Arusha, 25 June 2021– Today, Judge Vagn Joensen (Denmark) pronounced his Judgement in the case of Prosecutor v. Anselme Nzabonimpa et al. (MICT-18-116-T), convicting Mr. Augustin Ngirabatware, Mr. Anselme Nzabonimpa, Mr. Jean de Dieu Ndagijimana, and Ms. Marie Rose Fatuma of contempt for witness interference.
The Single Judge also convicted Mr. Ngirabatware for contempt on the basis of violating court orders while entering a verdict of not guilty for a co-Accused, Mr. Dick Prudence Munyeshuli, on a single contempt charge for violations of court orders. Judge Joensen sentenced Mr. Ngirabatware to two years’ imprisonment. Mr. Nzabonimpa, Mr. Ndagijimana, and Ms. Fatuma were sentenced to time served, having spent over 11 months in pre-trial detention.
The case against the Accused was principally based on allegations of witness interference from 2015 into 2018 with key protected Prosecution witnesses who testified in Mr. Ngirabatware’s genocide trial before the International Criminal Tribunal for Rwanda (“ICTR”). These witnesses had been relied upon by an ICTR trial chamber in 2012 to convict Mr. Ngirabatware of incitement to commit genocide and genocide.
The witness interference was found to have occurred during preparations for review proceedings requested by Mr. Ngirabatware that sought to overturn his convictions based on purported recantations of these witnesses.

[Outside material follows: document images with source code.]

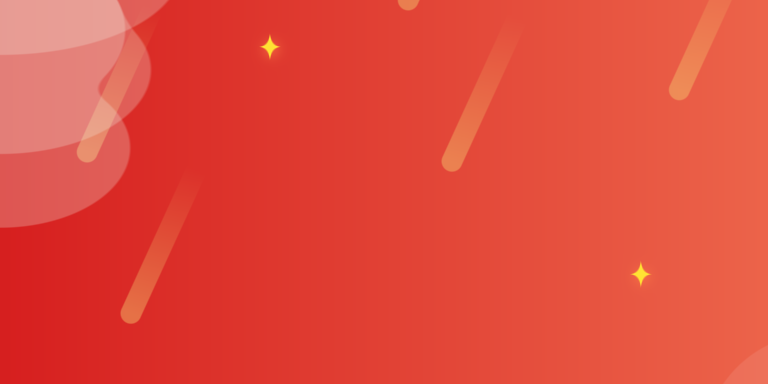
This background is drawn by a WebGL 1 fragment shader. Its source:

```glsl
precision highp float;
// Festive red backdrop with fading streaks, glowing sparkles and layered clouds.
uniform vec2 u_resolution;

// Smooth coverage of a shape from its signed distance
float fill(float d) {
  float px = 1.0 / u_resolution.y;
  return 1.0 - smoothstep(-px, px, d);
}

// Approximate signed distance to an ellipse
float ellipse(vec2 p, vec2 radii) {
  return (length(p / radii) - 1.0) * min(radii.x, radii.y);
}

// Union with a rounded notch
float smoothUnion(float a, float b, float k) {
  float h = max(k - abs(a - b), 0.0) / k;
  return min(a, b) - h * h * k * 0.25;
}

// Slanted capsule that fades from its head to its tail
float streak(vec2 p) {
  const float reach = 0.41;
  vec2 dir = vec2(0.416, 0.909);
  float along = clamp(dot(p, dir), 0.0, reach);
  return 0.45 * (1.0 - along / reach) * fill(length(p - dir * along) - 0.027);
}

// Four-pointed star with concave sides
float sparkle(vec2 p) {
  vec2 s = sqrt(abs(p) / vec2(0.031, 0.042));
  return fill((s.x + s.y - 1.0) * 0.02);
}

void main() {
  vec2 p = gl_FragCoord.xy / u_resolution.y;
  float across = gl_FragCoord.x / u_resolution.x;

  // Horizontal gradient
  vec3 color = mix(vec3(0.84, 0.12, 0.12), vec3(0.925, 0.39, 0.29), across);

  // Pale disc in the lower right corner
  float disc = fill(length(p - vec2(2.135, -0.172)) - 0.305);
  color = mix(color, vec3(1.0), 0.09 * disc);

  // Streaks: three curved columns of two
  for (int i = 0; i < 3; i++) {
    for (int j = 0; j < 2; j++) {
      float c = float(i);
      float bend = c * (c - 1.0);
      vec2 head = vec2(0.227 + 0.836 * c - 0.122 * bend,
                       0.604 + 0.396 * c - 0.105 * bend);
      head += float(j) * vec2(0.114, -0.42);
      color = mix(color, vec3(0.96, 0.78, 0.43), streak(p - head));
    }
  }

  // Sparkles with a soft glow slightly below each
  for (int i = 0; i < 2; i++) {
    vec2 q = p - mix(vec2(0.703, 0.878), vec2(1.669, 0.286), float(i));
    vec2 g = q - vec2(0.003, -0.006);
    float glow = 0.4 * exp(-dot(g, g) / 0.0007);
    color = mix(color, vec3(1.0, 0.5, 0.28), glow);
    color = mix(color, vec3(1.0, 0.89, 0.2), sparkle(q));
  }

  // Three translucent cloud layers in the upper left corner
  float crown = ellipse(p - vec2(0.0, 0.922), vec2(0.326, 0.221));
  float low = ellipse(p - vec2(0.0, 0.615), vec2(0.339, 0.208));
  float middle = ellipse(p - vec2(0.0, 0.818), vec2(0.393, 0.219));
  float top = ellipse(p - vec2(0.0, 1.078), vec2(0.469, 0.221));
  vec3 cloud = vec3(0.95, 0.92, 0.87);
  color = mix(color, cloud, 0.27 * fill(smoothUnion(low, crown, 0.045)));
  color = mix(color, cloud, 0.27 * fill(smoothUnion(middle, crown, 0.02)));
  color = mix(color, cloud, 0.27 * fill(top));

  gl_FragColor = vec4(color, 1.0);
}
```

The Single Judge found that the evidence demonstrated that money was paid and offered to witnesses to facilitate recantations of their trial testimonies and that the Accused sought to manipulate and improperly influence potential witness evidence in anticipation Mr. Ngirabatware’s review proceedings. Mr. Ngirabatware, Mr. Nzabonimpa, Mr. Ndagijimana, and Ms. Fatuma were also charged with incitement to commit contempt but the Single Judge entered a finding of not guilty on this charge.
Mr. Ngirabatware was serving a sentence of 30 years’ imprisonment for his genocide convictions when the indictment against him was confirmed in October 2019, while his co-Accused were arrested more than a year earlier on 3 September 2018. The cases were joined in December 2019, and trial was supposed to start in June 2020. However, due to the COVID-19 pandemic, trial was delayed until October 2020.
During the pronouncement, Judge Joensen praised the ingenuity and dedication of Mechanism staff that allowed proceedings to continue during the pandemic by creating a socially distanced and continuously sanitized court room and for making technical modifications that allowed remote participation in the proceedings from The Hague and Kigali.
Between 26 October 2020 and 9 April 2021, nine Prosecution witnesses and six Defence witnesses, including two Accused, testified in court. Nearly 2000 exhibits were admitted, including the evidence of an additional 37 witnesses whose testimony was provided by way of written procedure. The Single Judge pronounced his Judgement two days after the completion of closing arguments held between 21 and 23 June 2021.
During the course of proceedings, Judge Joensen issued around 200 decisions and orders. Significant decisions included denying a request to transfer the case to Rwanda, and a jurisdictional decision interpreting the scope of Mechanism’s statute to include incitement to commit contempt and dismissing joint criminal enterprise as a form of liability applicable to contempt offences.
The case also involved decisions that affirmed the judiciary’s ability to unconditionally release defendants from pre-trial detention to ensure fair trial rights and evaluated material differences in conducting searches of digital – rather than physical – spaces and how that impacts the proper interpretation and application of warrants for search and seizure.
For a more information on the case, please visit the Nzabonimpa et al. case page to see the case’s information sheet on the Mechanism’s website.